Several years ago, I stumbled upon Susanne Abbuehl's CD April. It was one of those unexpected discoveries that probably only happens while aimlessly browsing at an actual record store (as opposed to iTunes or Napster or whatever the kids are doing these days…)
I was intrigued by the e. e. cummings song titles (including one poem that I ineptly attempted to set to music myself long ago), the dreamily blurry album cover, and the sheer novelty of finding a vocal jazz album on the ECM label.
It turned out to be pretty good stuff — moody, cerebral, literate chamber jazz with a touch of folk and world music, anchored by Ms. Abbuehl's understated, subtle vocals sung in English and colored by a foreign accent that I couldn't quite place. (And of course she did a much better job arranging "maggie and milly and molly and may" than I did.)

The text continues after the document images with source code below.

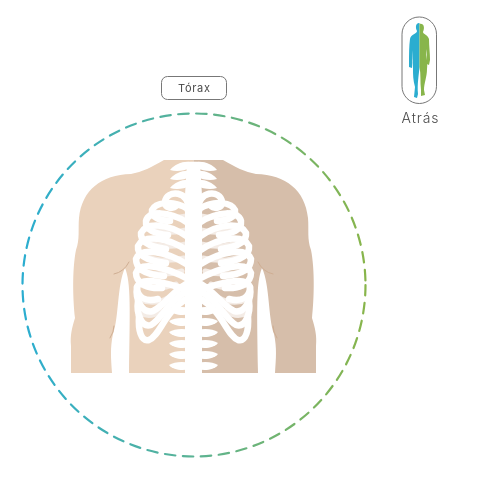
<!DOCTYPE html>
<html lang="es">
<head>
<meta charset="utf-8">
<title>Tórax – Atrás</title>
<style>
:root {
  --paper: #ffffff;
  --skin-light: #ead2bc;
  --skin-dark: #d6beaa;
  --crease: #cfae93;
  --bone: #ffffff;
  --bone-far: #f4ece6;
  --blue: #2badd0;
  --green: #88b54b;
  --ink: #4a4a4a;
  --line: #777777;
}
html, body { margin: 0; background: var(--paper); overflow: hidden; }
svg { display: block; width: 477px; height: 477px; }
text { font-family: Inter, "Open Sans", sans-serif; fill: var(--ink); text-anchor: middle; }
.label { font-size: 11px; }
.view { font-size: 14px; font-weight: 300; }
.frame { fill: var(--paper); stroke: var(--line); stroke-width: 1; }
.ring { fill: none; stroke: url(#ring-tone); stroke-width: 2.2; stroke-dasharray: 10.5 7.5; stroke-linecap: round; }
.skin-light { fill: var(--skin-light); }
.skin-dark { fill: var(--skin-dark); }
.bone { fill: var(--bone); }
.ribs { fill: none; stroke: var(--bone); stroke-width: 6.5; stroke-linecap: round; stroke-linejoin: round; }
.ribs-far { fill: none; stroke: var(--bone-far); stroke-width: 5; stroke-linecap: round; }
.crease { fill: none; stroke: var(--crease); stroke-width: 1; stroke-linecap: round; }
.blue { fill: var(--blue); }
.green { fill: var(--green); }
</style>
</head>
<body>
<svg viewBox="0 0 477 477" role="img" aria-label="Tórax, vista de atrás">
  <defs>
    <linearGradient id="ring-tone">
      <stop offset="0" stop-color="#2badd0"/>
      <stop offset=".5" stop-color="#5bb394"/>
      <stop offset="1" stop-color="#88b54b"/>
    </linearGradient>
    <path id="torso-half" d="M193.500 160H164C152 167 142 172 131 174C101 175 82 190 79 218C78 230 80 239 76 250C72 270 73 300 75 318C72 328 70 335 71 346V373H112C111 358 110 348 113 334C119 318 117 285 125 268C131 282 130 310 129 373H193.500Z"/>
    <path id="process" d="M190 0C182 -2 174 -1 169 2C173 7 182 8 190 6Z"/>
    <path id="neck-process" d="M190 0C183 -1 175 2 170 8C176 10 184 9 190 6Z"/>
    <g id="rib-half">
      <g class="ribs-far">
        <path d="M156 212Q168 220 186 216"/>
        <path d="M149 226Q166 236 186 230"/>
        <path d="M144 240Q164 250 186 244"/>
        <path d="M140 254Q162 264 184 258"/>
        <path d="M138 269Q160 278 182 271"/>
        <path d="M138 284Q156 292 176 284"/>
        <path d="M139 299Q153 306 168 298"/>
        <path d="M140 313Q150 319 161 311"/>
      </g>
      <g class="ribs">
        <path d="M188 211C191 190 166 189 165 202C165 208 172 210 177 205"/>
        <path d="M188 209C172 199 155 203 152 210C151 217 160 221 170 221"/>
        <path d="M188 223C168 210 149 211 146 221C145 230 155 234 168 235"/>
        <path d="M188 237C166 222 146 223 141 233C140 243 151 247 166 249"/>
        <path d="M188 251C166 236 143 235 138 246C137 256 149 261 166 263"/>
        <path d="M188 265C166 251 141 247 136 259C136 270 148 275 164 276"/>
        <path d="M188 279C168 268 140 260 136 273C136 283 147 289 162 288"/>
        <path d="M187 290C170 284 141 275 137 287C137 298 146 302 158 299"/>
        <path d="M137 287C135 299 142 314 153 311C164 306 172 292 186 284"/>
        <path d="M138 301C136 314 142 328 151 325C162 319 168 301 187 291"/>
        <path d="M139 316C138 330 141 342 149 340C160 336 165 310 188 298"/>
      </g>
      <g class="bone">
        <use href="#neck-process" y="162"/>
        <use href="#neck-process" y="171"/>
        <use href="#neck-process" y="180"/>
        <use href="#process" y="308"/>
        <use href="#process" y="319"/>
        <use href="#process" y="330"/>
        <use href="#process" y="341"/>
        <use href="#process" y="352"/>
        <use href="#process" y="363"/>
      </g>
    </g>
    <path id="neck-top" d="M175 167C180 160 207 160 212 167C204 169 183 169 175 167Z"/>
  </defs>

  <rect width="477" height="477" fill="#fff"/>
  <circle class="ring" cx="194" cy="285" r="171.500"/>

  <g id="torso">
    <use class="skin-light" href="#torso-half"/>
    <use class="skin-dark" href="#torso-half" transform="matrix(-1 0 0 1 387 0)"/>
    <path class="crease" d="M114 274Q124 272 129 262M110 338Q114 332 114 326"/>
    <path class="crease" d="M273 274Q263 272 258 262M277 338Q273 332 273 326"/>
  </g>

  <g id="ribcage">
    <use href="#rib-half"/>
    <use href="#rib-half" transform="matrix(-1 0 0 1 387 0)"/>
    <use class="bone" href="#neck-top"/>
    <path class="bone" d="M187 163H200L202 195V373H185V195Z"/>
  </g>

  <g id="region-label">
    <rect class="frame" x="161.500" y="76.500" width="65" height="23" rx="6"/>
    <text class="label" x="194" y="92" textLength="32">Tórax</text>
  </g>

  <g id="view-badge">
    <rect class="frame" x="402" y="17" width="34.500" height="86.500" rx="17.200"/>
    <path class="blue" d="M419 23C416 23 415 27 417 31C417 34 411 34 410 39C409 46 409 55 409 62L409 67L412 68L412 61L413 50C413 56 412 61 413 68C413 75 413 80 415 87L414 97L417 98L418 94C417 84 419 74 419.500 67V23Z"/>
    <path class="green" d="M419.500 24C424 23 425 28 423 32C423 34 428 35 429 39C429 46 430 53 430 60L429 65L427 64L427 55L426 49C426 56 428 61 427 69C427 77 424 83 424 90L425 95L421 96L421 90C420 82 421 74 419.500 67Z"/>
    <text class="view" x="420" y="123" textLength="37">Atrás</text>
  </g>
</svg>
</body>
</html>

Abbuehl has now released another album with a one word title, Compass, and I've learned that she is apparently "Swiss/Dutch," which explains the odd accent. The album cover is still blurry and the label is still ECM, but James Joyce has replaced e. e. cummings in the track listing – and believe it or not, she has somehow managed to turn a chunk of Joyce's impossible to read and/or understand Finnegan's Wake into a tune of sorts. (Sure, but has she figured out The Da Vinci Code?)
Abbuehl is also brave enough to write original lyrics for Sun Ra's "A Call For All Demons" and Chick Corea's "Children's Song No. 1" this time around, and she again throws in a few of her own songs for good measure.
I was initially surprised that "Black is the Color of My True Love's Hair" appears on Compass as well, thinking that this singer lacks the hysterical temperament required to match the notoriously wrenching interpretation of this traditional song that I associate with the enigmatic Patty Waters. Abbuehl instead finds inspiration in Luciano Berio's version, offering a restrained, sparse, and elegant rendition of his transparent post-modern arrangement.
Abbuehl's band hasn't changed much — piano, clarinets, and percussion provide the instrumental accompaniment — but somehow the overall sound has become hazier, murkier, and less purposeful than what I heard on April, often drifting with that pretentious and rather aimless wistful melancholy that pervades much of the ECM jazz catalog these days. Even Corea's once jaunty "Children's Song" plods along at an almost funereal tempo, and her idea of "A Call for All Demons" is more depressive than it is demonic.
Still, I think Abbuehl is on to something… Along with Patricia Barber, she is exploring a unique new style of brainy yet accessible jazz/folk singing that may be the perfect soundtrack for long rainy days, musty used bookstores, and lonely campus coffee shops. And if you like any of these things — and hopefully you do — you'll probably like Compass (and April) too.